What: Shares of Pengrowth Energy (NYSE:PGH) slumped by double digits in November after the company reported a weak third quarter.
So what: For the quarter, Pengrowth Energy reported a loss of $0.61 per share, which was a whopping $0.55 per share worse than analysts were expecting. That said, the bulk of the loss was due to a non-cash impairment charge the company took thanks to to weak oil and gas prices.
On the brighter side, the company was able to grow its funds from operations by 8% quarter over quarter to $120.6 million, or $0.22 per share. That increase was largely due to higher heavy oil volumes from the company's Lindbergh assets as well as from commodity prices hedges.
The concern for Pengrowth, which is same one many of its peers have, is that the company's balance sheet is still weighed down with a lot of debt. It's an issue the company is addressing via asset sales, with it setting a goal to sell $600 million in non-core assets this year. This is a path that several of its peers are taking, with Penn West Petroleum (NYSE:PWE) also relying heavily on asset sales to right its ship. Both companies have made solid progress, with Pengrowth already halfway toward its goal and clear line-of-sight to exceed it by year-end. Meanwhile, Penn West Petroleum just recently unloaded roughly $400 million in assets, which -- when combined with other sales -- have enabled the company to reduce its net debt by more than a third since the start of 2013. That said, Penn West's sales netted it a double-digit multiple of normalized net income, while Pengrowth fetched a mere mid-single-digit multiple for one of its recent sales. In other words, Penn West's asset sales are moving the needle a bit more than those of Pengrowth.
Now what: Despite solid cash flow generation, and progress on reducing its debt, Pengrowth investors remain very concerned about the company's ability to survive the downturn.
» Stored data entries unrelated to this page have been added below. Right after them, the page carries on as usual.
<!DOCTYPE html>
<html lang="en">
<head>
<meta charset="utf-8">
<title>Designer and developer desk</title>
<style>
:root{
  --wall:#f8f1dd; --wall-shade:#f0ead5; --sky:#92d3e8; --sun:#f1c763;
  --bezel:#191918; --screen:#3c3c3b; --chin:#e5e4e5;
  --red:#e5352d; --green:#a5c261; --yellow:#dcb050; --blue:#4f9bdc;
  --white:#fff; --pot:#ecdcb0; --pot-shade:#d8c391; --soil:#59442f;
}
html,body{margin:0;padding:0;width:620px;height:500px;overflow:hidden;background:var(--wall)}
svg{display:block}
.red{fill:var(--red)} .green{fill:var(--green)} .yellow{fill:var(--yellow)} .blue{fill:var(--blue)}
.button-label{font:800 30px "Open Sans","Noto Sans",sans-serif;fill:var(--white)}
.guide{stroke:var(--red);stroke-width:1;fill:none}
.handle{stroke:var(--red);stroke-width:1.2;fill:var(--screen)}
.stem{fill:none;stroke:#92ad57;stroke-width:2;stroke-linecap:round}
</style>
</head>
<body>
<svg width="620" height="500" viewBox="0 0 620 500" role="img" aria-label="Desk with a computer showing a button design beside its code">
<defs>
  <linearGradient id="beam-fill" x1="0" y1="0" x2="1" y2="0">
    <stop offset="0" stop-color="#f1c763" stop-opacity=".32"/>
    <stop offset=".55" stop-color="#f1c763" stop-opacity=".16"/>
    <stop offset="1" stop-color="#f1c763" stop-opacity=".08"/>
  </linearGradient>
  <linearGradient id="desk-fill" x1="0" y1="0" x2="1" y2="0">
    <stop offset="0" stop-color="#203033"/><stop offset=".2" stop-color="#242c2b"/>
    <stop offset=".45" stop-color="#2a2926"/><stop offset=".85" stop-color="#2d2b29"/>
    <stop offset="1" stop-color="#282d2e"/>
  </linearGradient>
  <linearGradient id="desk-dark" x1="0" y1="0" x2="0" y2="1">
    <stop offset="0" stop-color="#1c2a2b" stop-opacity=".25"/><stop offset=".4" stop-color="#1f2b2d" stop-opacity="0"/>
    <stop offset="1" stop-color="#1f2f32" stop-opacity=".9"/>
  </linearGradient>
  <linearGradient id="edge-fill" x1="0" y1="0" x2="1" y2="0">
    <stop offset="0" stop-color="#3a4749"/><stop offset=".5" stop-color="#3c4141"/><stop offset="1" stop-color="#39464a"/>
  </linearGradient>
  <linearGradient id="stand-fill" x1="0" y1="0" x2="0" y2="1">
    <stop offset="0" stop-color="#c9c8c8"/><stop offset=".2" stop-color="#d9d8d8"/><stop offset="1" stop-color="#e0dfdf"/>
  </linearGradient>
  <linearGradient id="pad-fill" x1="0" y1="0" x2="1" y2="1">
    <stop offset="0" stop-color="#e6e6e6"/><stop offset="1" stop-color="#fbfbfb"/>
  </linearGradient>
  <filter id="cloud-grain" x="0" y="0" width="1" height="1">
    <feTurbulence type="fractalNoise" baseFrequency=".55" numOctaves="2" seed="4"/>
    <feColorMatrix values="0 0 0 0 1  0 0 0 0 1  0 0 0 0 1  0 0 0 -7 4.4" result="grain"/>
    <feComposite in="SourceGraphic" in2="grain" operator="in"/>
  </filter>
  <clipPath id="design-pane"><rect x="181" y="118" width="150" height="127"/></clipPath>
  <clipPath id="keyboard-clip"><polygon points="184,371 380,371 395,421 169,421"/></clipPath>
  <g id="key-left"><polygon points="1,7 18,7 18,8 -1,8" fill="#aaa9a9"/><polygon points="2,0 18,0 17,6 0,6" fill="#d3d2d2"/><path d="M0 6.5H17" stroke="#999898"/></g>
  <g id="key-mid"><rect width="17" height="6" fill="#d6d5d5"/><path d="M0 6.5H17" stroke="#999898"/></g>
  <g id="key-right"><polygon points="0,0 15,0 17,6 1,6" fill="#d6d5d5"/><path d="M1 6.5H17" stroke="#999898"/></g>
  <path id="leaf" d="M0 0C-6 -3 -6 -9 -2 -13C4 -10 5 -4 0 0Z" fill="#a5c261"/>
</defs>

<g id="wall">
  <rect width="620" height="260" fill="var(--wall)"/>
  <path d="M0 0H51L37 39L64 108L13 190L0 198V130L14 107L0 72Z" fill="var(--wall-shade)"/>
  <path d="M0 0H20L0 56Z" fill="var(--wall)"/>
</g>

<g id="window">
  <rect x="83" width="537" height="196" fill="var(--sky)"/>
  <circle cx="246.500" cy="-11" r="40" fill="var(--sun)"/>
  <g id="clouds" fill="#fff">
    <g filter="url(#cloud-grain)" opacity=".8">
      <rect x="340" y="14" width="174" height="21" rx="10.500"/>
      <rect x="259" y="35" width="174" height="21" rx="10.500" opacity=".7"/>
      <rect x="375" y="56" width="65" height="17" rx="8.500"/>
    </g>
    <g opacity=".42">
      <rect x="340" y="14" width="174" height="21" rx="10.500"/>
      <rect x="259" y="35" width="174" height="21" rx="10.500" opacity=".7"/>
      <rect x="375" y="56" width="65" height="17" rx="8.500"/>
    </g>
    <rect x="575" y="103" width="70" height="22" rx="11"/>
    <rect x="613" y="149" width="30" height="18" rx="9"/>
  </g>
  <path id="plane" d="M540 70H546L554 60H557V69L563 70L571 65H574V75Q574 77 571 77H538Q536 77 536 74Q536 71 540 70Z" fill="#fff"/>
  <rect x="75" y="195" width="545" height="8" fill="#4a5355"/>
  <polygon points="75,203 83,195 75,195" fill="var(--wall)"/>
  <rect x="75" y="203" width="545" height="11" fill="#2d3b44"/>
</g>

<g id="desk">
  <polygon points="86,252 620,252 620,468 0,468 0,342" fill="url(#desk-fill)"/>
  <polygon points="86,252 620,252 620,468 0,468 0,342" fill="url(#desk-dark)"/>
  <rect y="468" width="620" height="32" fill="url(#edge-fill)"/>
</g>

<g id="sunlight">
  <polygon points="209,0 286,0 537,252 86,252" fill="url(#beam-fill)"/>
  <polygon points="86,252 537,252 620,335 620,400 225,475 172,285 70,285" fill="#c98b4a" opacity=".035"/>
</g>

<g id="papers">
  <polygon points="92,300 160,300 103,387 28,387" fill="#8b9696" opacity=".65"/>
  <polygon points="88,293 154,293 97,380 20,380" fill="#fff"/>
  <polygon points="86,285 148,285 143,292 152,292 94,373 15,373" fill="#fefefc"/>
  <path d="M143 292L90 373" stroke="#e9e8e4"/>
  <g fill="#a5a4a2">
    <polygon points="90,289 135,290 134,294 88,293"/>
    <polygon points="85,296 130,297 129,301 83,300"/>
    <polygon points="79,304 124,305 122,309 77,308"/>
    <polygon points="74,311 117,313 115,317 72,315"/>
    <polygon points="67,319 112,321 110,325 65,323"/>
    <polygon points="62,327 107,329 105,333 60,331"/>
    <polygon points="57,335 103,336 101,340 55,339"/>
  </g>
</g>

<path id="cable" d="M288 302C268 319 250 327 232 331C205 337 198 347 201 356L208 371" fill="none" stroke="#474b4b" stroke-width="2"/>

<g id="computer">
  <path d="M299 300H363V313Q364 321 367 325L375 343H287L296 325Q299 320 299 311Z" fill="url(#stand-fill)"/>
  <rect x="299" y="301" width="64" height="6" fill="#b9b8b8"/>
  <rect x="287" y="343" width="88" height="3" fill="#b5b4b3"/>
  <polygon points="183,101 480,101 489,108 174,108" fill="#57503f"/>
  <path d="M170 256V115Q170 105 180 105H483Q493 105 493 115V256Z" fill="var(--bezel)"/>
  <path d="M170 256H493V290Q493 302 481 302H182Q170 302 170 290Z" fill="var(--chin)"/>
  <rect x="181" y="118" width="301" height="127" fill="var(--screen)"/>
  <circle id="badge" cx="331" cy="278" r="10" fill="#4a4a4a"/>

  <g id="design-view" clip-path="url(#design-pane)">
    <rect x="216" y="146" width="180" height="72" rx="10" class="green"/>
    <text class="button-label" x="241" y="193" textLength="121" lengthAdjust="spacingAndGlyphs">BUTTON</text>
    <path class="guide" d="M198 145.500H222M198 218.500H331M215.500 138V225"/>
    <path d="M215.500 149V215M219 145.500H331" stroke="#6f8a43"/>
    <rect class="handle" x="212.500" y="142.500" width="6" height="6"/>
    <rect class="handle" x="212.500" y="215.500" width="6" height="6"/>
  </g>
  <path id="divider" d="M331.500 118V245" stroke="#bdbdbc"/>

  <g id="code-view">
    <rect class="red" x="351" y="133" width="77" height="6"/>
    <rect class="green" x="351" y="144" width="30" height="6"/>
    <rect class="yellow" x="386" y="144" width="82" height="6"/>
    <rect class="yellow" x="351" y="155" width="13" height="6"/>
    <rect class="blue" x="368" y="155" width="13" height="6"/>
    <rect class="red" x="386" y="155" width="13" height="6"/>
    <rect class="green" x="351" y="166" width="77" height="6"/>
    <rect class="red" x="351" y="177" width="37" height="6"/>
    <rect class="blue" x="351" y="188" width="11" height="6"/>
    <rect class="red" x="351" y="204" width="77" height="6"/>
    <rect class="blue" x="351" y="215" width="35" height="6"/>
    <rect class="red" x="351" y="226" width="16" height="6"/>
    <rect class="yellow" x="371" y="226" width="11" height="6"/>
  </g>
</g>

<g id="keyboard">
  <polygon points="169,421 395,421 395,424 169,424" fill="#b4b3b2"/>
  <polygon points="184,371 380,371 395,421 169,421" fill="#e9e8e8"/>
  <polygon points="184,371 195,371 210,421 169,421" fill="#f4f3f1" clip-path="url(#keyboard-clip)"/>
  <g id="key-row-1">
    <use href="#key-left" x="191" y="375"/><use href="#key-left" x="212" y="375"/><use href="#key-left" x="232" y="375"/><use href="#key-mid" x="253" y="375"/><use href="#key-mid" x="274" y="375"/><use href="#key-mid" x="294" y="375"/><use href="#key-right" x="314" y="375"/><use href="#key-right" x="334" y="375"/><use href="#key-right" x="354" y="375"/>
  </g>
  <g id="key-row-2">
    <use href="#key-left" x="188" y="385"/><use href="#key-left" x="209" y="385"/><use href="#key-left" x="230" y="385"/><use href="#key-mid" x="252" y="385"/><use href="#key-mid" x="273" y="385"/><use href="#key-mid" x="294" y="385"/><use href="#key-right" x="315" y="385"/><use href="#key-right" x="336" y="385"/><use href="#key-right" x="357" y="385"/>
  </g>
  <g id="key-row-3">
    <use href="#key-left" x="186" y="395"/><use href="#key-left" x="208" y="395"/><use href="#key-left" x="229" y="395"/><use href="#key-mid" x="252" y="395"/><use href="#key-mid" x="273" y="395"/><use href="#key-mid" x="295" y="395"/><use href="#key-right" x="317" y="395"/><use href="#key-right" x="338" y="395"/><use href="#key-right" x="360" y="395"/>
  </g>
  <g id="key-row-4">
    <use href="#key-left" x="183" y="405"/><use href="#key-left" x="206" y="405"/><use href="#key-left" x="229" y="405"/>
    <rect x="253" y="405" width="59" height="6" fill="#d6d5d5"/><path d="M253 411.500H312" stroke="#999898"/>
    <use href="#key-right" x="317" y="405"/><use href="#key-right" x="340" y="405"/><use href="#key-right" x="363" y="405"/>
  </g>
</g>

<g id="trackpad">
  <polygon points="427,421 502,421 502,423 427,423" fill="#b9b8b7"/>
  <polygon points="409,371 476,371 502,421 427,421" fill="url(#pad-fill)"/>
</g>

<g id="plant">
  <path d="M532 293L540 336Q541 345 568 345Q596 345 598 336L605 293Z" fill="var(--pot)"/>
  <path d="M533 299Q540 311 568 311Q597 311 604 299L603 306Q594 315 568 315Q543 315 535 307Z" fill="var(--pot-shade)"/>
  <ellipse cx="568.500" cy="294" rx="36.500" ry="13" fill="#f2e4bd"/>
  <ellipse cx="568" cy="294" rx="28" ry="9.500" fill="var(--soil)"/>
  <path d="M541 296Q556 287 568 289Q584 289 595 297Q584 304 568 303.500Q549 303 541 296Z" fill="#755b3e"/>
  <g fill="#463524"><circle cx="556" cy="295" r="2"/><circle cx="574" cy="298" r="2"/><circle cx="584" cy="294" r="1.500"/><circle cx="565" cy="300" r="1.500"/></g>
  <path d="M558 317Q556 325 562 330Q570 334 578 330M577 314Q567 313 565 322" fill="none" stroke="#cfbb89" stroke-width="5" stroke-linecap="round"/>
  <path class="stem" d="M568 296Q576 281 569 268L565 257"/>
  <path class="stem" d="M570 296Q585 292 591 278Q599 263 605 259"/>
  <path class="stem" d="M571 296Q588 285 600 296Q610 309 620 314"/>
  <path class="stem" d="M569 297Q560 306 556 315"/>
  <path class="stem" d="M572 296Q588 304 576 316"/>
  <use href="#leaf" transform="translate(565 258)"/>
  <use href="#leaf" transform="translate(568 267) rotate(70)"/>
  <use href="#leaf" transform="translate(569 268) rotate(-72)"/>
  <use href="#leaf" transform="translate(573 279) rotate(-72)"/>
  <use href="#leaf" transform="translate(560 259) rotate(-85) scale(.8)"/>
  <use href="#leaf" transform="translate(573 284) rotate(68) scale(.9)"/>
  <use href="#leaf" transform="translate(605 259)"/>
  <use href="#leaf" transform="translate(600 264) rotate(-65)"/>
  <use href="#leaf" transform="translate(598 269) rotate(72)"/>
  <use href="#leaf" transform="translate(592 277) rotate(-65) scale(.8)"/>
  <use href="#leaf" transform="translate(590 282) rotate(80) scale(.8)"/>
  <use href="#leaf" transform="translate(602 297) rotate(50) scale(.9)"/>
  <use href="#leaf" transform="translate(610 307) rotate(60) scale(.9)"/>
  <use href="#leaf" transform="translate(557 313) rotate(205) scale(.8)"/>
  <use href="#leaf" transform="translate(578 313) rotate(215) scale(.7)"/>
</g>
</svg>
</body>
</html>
That uncertainty really weighed on the stock last month, and likely won't be lifted until both oil prices and its balance sheet shows meaningful improvement.
Matt DiLallo has no position in any stocks mentioned. The Motley Fool has no position in any of the stocks mentioned. Try any of our Foolish newsletter services free for 30 days. We Fools may not all hold the same opinions, but we all believe that considering a diverse range of insights makes us better investors. The Motley Fool has a disclosure policy.